The FBI says the plan began in April 2020 when Jonathan Tobey sent a package of Navy documents to a foreign government and wrote that he was interested in selling that country’s operations manuals, performance reports and other sensitive information.
Officials say he also directed them to conduct secret ties with a letter that said: “I apologize for this poor translation in your language. Please forward this letter to your military intelligence agency.” I am sure this information will be very important for our nation. This is not a hoax.”
The package, which had a return address in Pittsburgh, was obtained by the FBI last December through its legal attaché office in an unspecified foreign country. This led to a month-long undercover operation in which an agent posing as a foreign government representative made contact with Tobey and agreed to pay thousands of dollars in cryptocurrency for the information he was providing.
In June, the FBI says, an undercover agent sent Tobey $10,000 in cryptocurrency, describing it as a sign of good faith and trust.
Weeks later, after federal agents saw Tobes arrive at an agreed-upon location in West Virginia for the exchange, Diana Tobes appeared to look for her husband during a dead-drop operation, for which the FBI paid $20,000, according to Grievance.
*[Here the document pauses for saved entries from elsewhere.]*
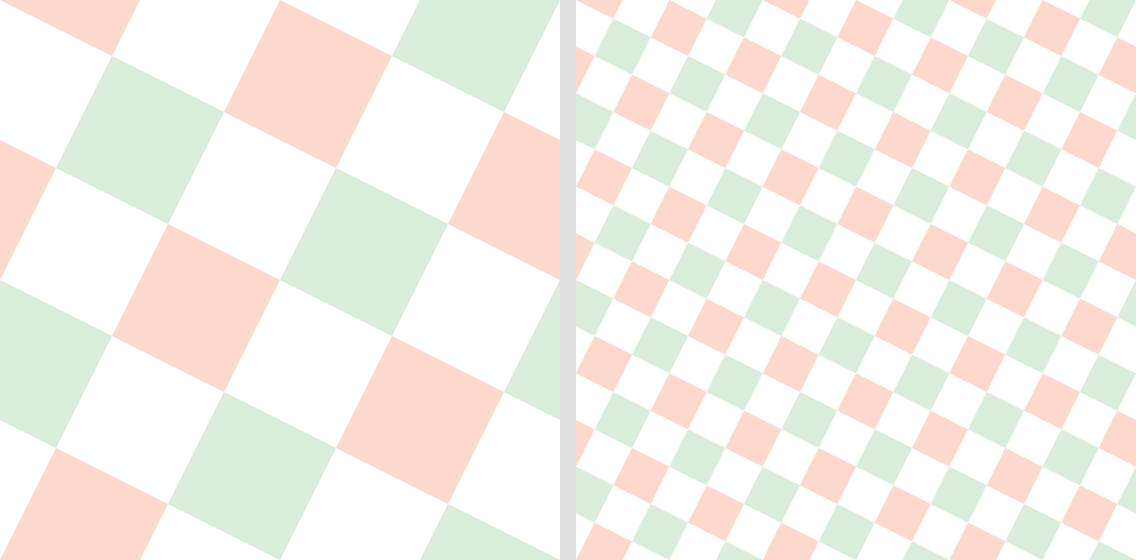
Left: one tile. Right: repeated 3 by 3.
A Shadertoy shader for this pattern:

```glsl
// Tilted checkerboard of pastel squares on white, peach and green in alternate rows.
// A whole-number rotation maps the canvas to cell coordinates, so it tiles
// seamlessly; the parity of each cell axis then picks the colour.

const vec3 WHITE = vec3(1.0);
const vec3 PEACH = vec3(0.992, 0.851, 0.804);
const vec3 GREEN = vec3(0.853, 0.929, 0.853);

// Cells crossed along and against the tilt per canvas; keep both even to tile.
const vec2 TILT = vec2(4.0, 2.0);

// Coverage of odd-numbered cells on each axis, with edges softened over edgeWidth.
vec2 oddCoverage(vec2 cell, float edgeWidth) {
    vec2 dist = abs(mod(cell + 0.5, 2.0) - 1.0) - 0.5;
    return clamp(dist / edgeWidth + 0.5, 0.0, 1.0);
}

void mainImage(out vec4 fragColor, in vec2 fragCoord) {
    vec2 uv = fragCoord / iResolution.xy;

    // Rotate and scale into cell units
    vec2 cell = vec2(TILT.x * uv.x - TILT.y * uv.y,
                     TILT.y * uv.x + TILT.x * uv.y);
    float pixel = length(TILT) / min(iResolution.x, iResolution.y);

    // Even-even cells are peach, odd-odd cells green, the rest white
    vec2 odd = oddCoverage(cell, pixel);
    float peach = (1.0 - odd.x) * (1.0 - odd.y);
    float green = odd.x * odd.y;
    vec3 color = PEACH * peach + GREEN * green + WHITE * (1.0 - peach - green);

    fragColor = vec4(color, 1.0);
}
```
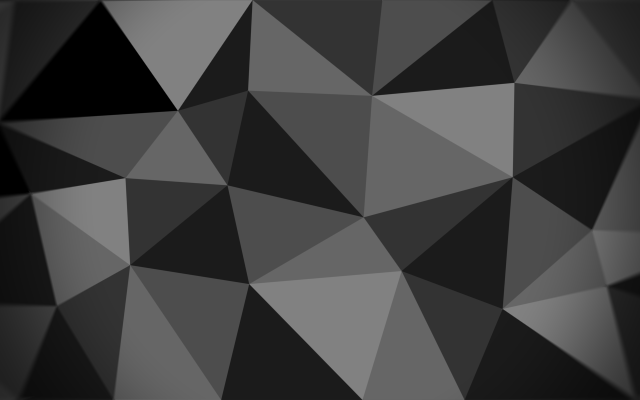
This background is drawn by a Shadertoy shader. Its source:

```glsl
// Grey low-poly mesh of flat triangles, with darker and softer corners.

const vec2 CELL = vec2(0.3, 0.25);   // mesh spacing in canvas heights

vec2 hash2(vec2 id) {
    vec3 q = fract(id.xyx * vec3(0.1031, 0.1030, 0.0973));
    q += dot(q, q.yzx + 33.33);
    return fract((q.xx + q.yz) * q.zy);
}

// Slightly staggered, jittered lattice; every fourth row stays level on the frame
vec2 meshVertex(vec2 id) {
    vec2 jitter = (hash2(id + 17.0) - 0.5) * vec2(0.6, 0.8);
    jitter.y *= step(0.5, mod(id.y, 4.0));
    return (id + vec2(0.25 * mod(id.y, 2.0), 0.0) + jitter) * CELL;
}

float cross2(vec2 a, vec2 b) {
    return a.x * b.y - a.y * b.x;
}

// Signed distance to the line a-b, positive on its left
float edgeDistance(vec2 p, vec2 a, vec2 b) {
    return cross2(b - a, p - a) / length(b - a);
}

float triangleCover(vec2 p, vec2 a, vec2 b, vec2 c, float blur) {
    float inside = min(edgeDistance(p, a, b),
                       min(edgeDistance(p, b, c), edgeDistance(p, c, a)));
    return smoothstep(-blur, blur, inside);
}

// Favours a short diagonal a-c that leaves two well-shaped triangles
float diagonalQuality(vec2 a, vec2 b, vec2 c, vec2 d) {
    return min(cross2(b - a, c - a), cross2(c - a, d - a)) / dot(c - a, c - a);
}

// Two interleaved sets of greys; each step along a row changes the grey
float lowerTone(vec2 id) {
    float pick = fract(dot(id, vec2(0.46, 0.5698)) + 0.35);
    return pick < 0.09 ? 0.0 : pick < 0.54 ? 0.104 : 0.4;
}

float upperTone(vec2 id) {
    float pick = fract(dot(id, vec2(0.42, 0.7549)) + 0.1);
    return pick < 0.39 ? 0.2 : pick < 0.73 ? 0.302 : 0.506;
}

void mainImage(out vec4 fragColor, in vec2 fragCoord) {
    vec2 p = fragCoord / iResolution.y;
    float radius = length(p - 0.5 * iResolution.xy / iResolution.y);
    float blur = 0.7 / iResolution.y + 0.011 * smoothstep(0.58, 0.95, radius);

    // Blend the triangles of the surrounding quads by coverage
    vec2 home = floor(p / CELL);
    float tone = 0.0, total = 0.0;
    for (int j = -1; j <= 1; j++)
    for (int i = -2; i <= 1; i++) {
        vec2 id = home + vec2(i, j);
        vec2 a = meshVertex(id);
        vec2 b = meshVertex(id + vec2(1, 0));
        vec2 c = meshVertex(id + vec2(1, 1));
        vec2 d = meshVertex(id + vec2(0, 1));

        bool splitAC = diagonalQuality(a, b, c, d) > diagonalQuality(b, c, d, a);
        float lower = triangleCover(p, a, b, splitAC ? c : d, blur);
        float upper = triangleCover(p, c, d, splitAC ? a : b, blur);

        tone += lower * lowerTone(id) + upper * upperTone(id);
        total += lower + upper;
    }
    tone /= max(total, 1e-4);

    // Vignette
    tone *= 1.0 - 0.62 * smoothstep(0.55, 0.97, radius);
    fragColor = vec4(vec3(tone), 1.0);
}
```
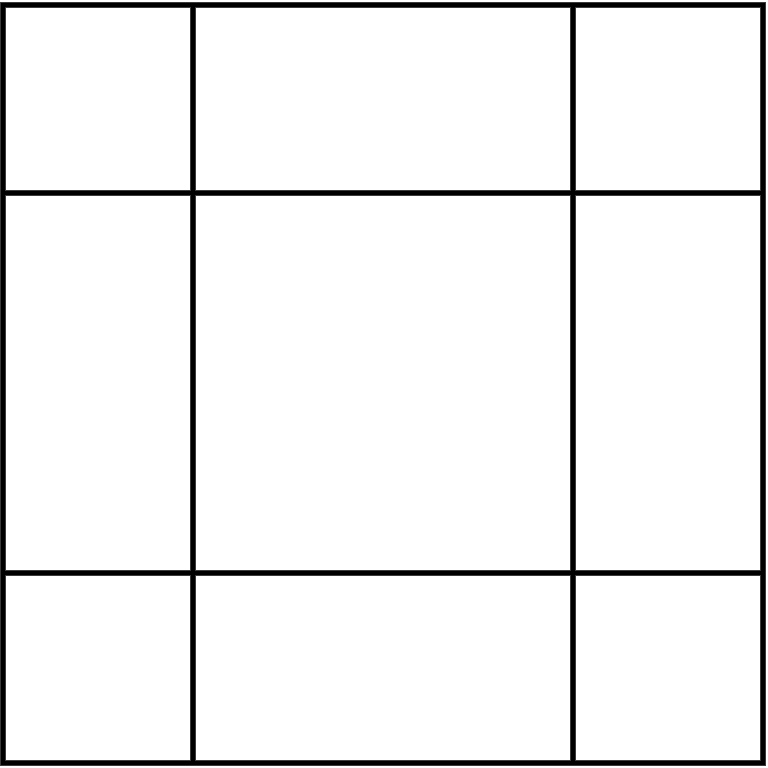
This pattern is drawn by a WebGL 2 fragment shader. Its source:

```glsl
#version 300 es
precision highp float;

uniform vec2 u_resolution;
out vec4 fragColor;

const vec3 PAPER = vec3(1.0);
const vec3 INK = vec3(0.0);
const float HALF_WIDTH = 0.0036;
// Line centres in canvas units, from the lower left
const vec4 COLUMNS = vec4(0.0039, 0.2513, 0.7461, 0.9935);
const vec4 ROWS = vec4(0.0065, 0.2539, 0.7487, 0.9935);

// Distance to the nearest line centre along one axis
float nearestLine(float p, vec4 centres) {
    vec4 d = abs(vec4(p) - centres);
    return min(min(d.x, d.y), min(d.z, d.w));
}

// Signed distance to an axis-aligned box
float boxDistance(vec2 p, vec2 low, vec2 high) {
    vec2 d = abs(p - 0.5 * (low + high)) - 0.5 * (high - low);
    return length(max(d, 0.0)) + min(max(d.x, d.y), 0.0);
}

// Antialiased fill, with edges one pixel wide
float coverage(float distanceToEdge, float pixel) {
    return clamp(0.5 - distanceToEdge / pixel, 0.0, 1.0);
}

void main() {
    vec2 uv = gl_FragCoord.xy / u_resolution;
    float pixel = 1.0 / min(u_resolution.x, u_resolution.y);

    // Grid lines in both directions
    float grid = min(nearestLine(uv.x, COLUMNS), nearestLine(uv.y, ROWS)) - HALF_WIDTH;

    // Outer border trims the line ends
    vec2 low = vec2(COLUMNS.x, ROWS.x) - HALF_WIDTH;
    vec2 high = vec2(COLUMNS.w, ROWS.w) + HALF_WIDTH;
    float frame = boxDistance(uv, low, high);

    float ink = coverage(max(grid, frame), pixel);
    fragColor = vec4(mix(PAPER, INK, ink), 1.0);
}
```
Court documents said the FBI recovered a blue memory card wrapped in plastic and placed between two slices of bread on a peanut butter sandwich.
The Justice Department said the FBI provided the contents of the memory card to a Navy subject matter expert, who determined that the record contained design elements and performance characteristics of Virginia-class submarine reactors.
Those submarines are sophisticated, nuclear-powered “cruise missile fast-attack submarines,” according to the complaint.
The memory card also contained a typed message that said: “I hope your experts are very pleased with the sample provided and I understand the importance of a small exchange to increase our trust.”
The FBI conducted similar dead-drop exchanges over the next several months, including one in August in Virginia in which Tobey concealed a memory card in a chewing gum package containing schematic designs for a Virginia-class submarine. And about $70,000 was paid. court document.
The complaint alleges violations of the Atomic Energy Act, which prohibits the disclosure of information related to nuclear weapons or nuclear material.
Tobbs is expected to appear in his preliminary courtroom in Martinsburg, West Virginia, on Tuesday.
The FBI says Jonathan Tobey has worked for the US government since 2012, a top-secret security clearance and expertise in naval nuclear propulsion. He has also been assigned to a state-owned laboratory in the Pittsburgh area, which officials say works on nuclear power for the US Navy.
No one responded Sunday afternoon at Tobey’s residence in the Annapolis community by the South River. There was an outside light above the door of their house and a dog was barking inside.
John Cooley, who lives across the street from Toebes, said he counted more than 30 FBI agents on his block from 2:30 p.m. on Saturday until dark. He said the agents went inside the house.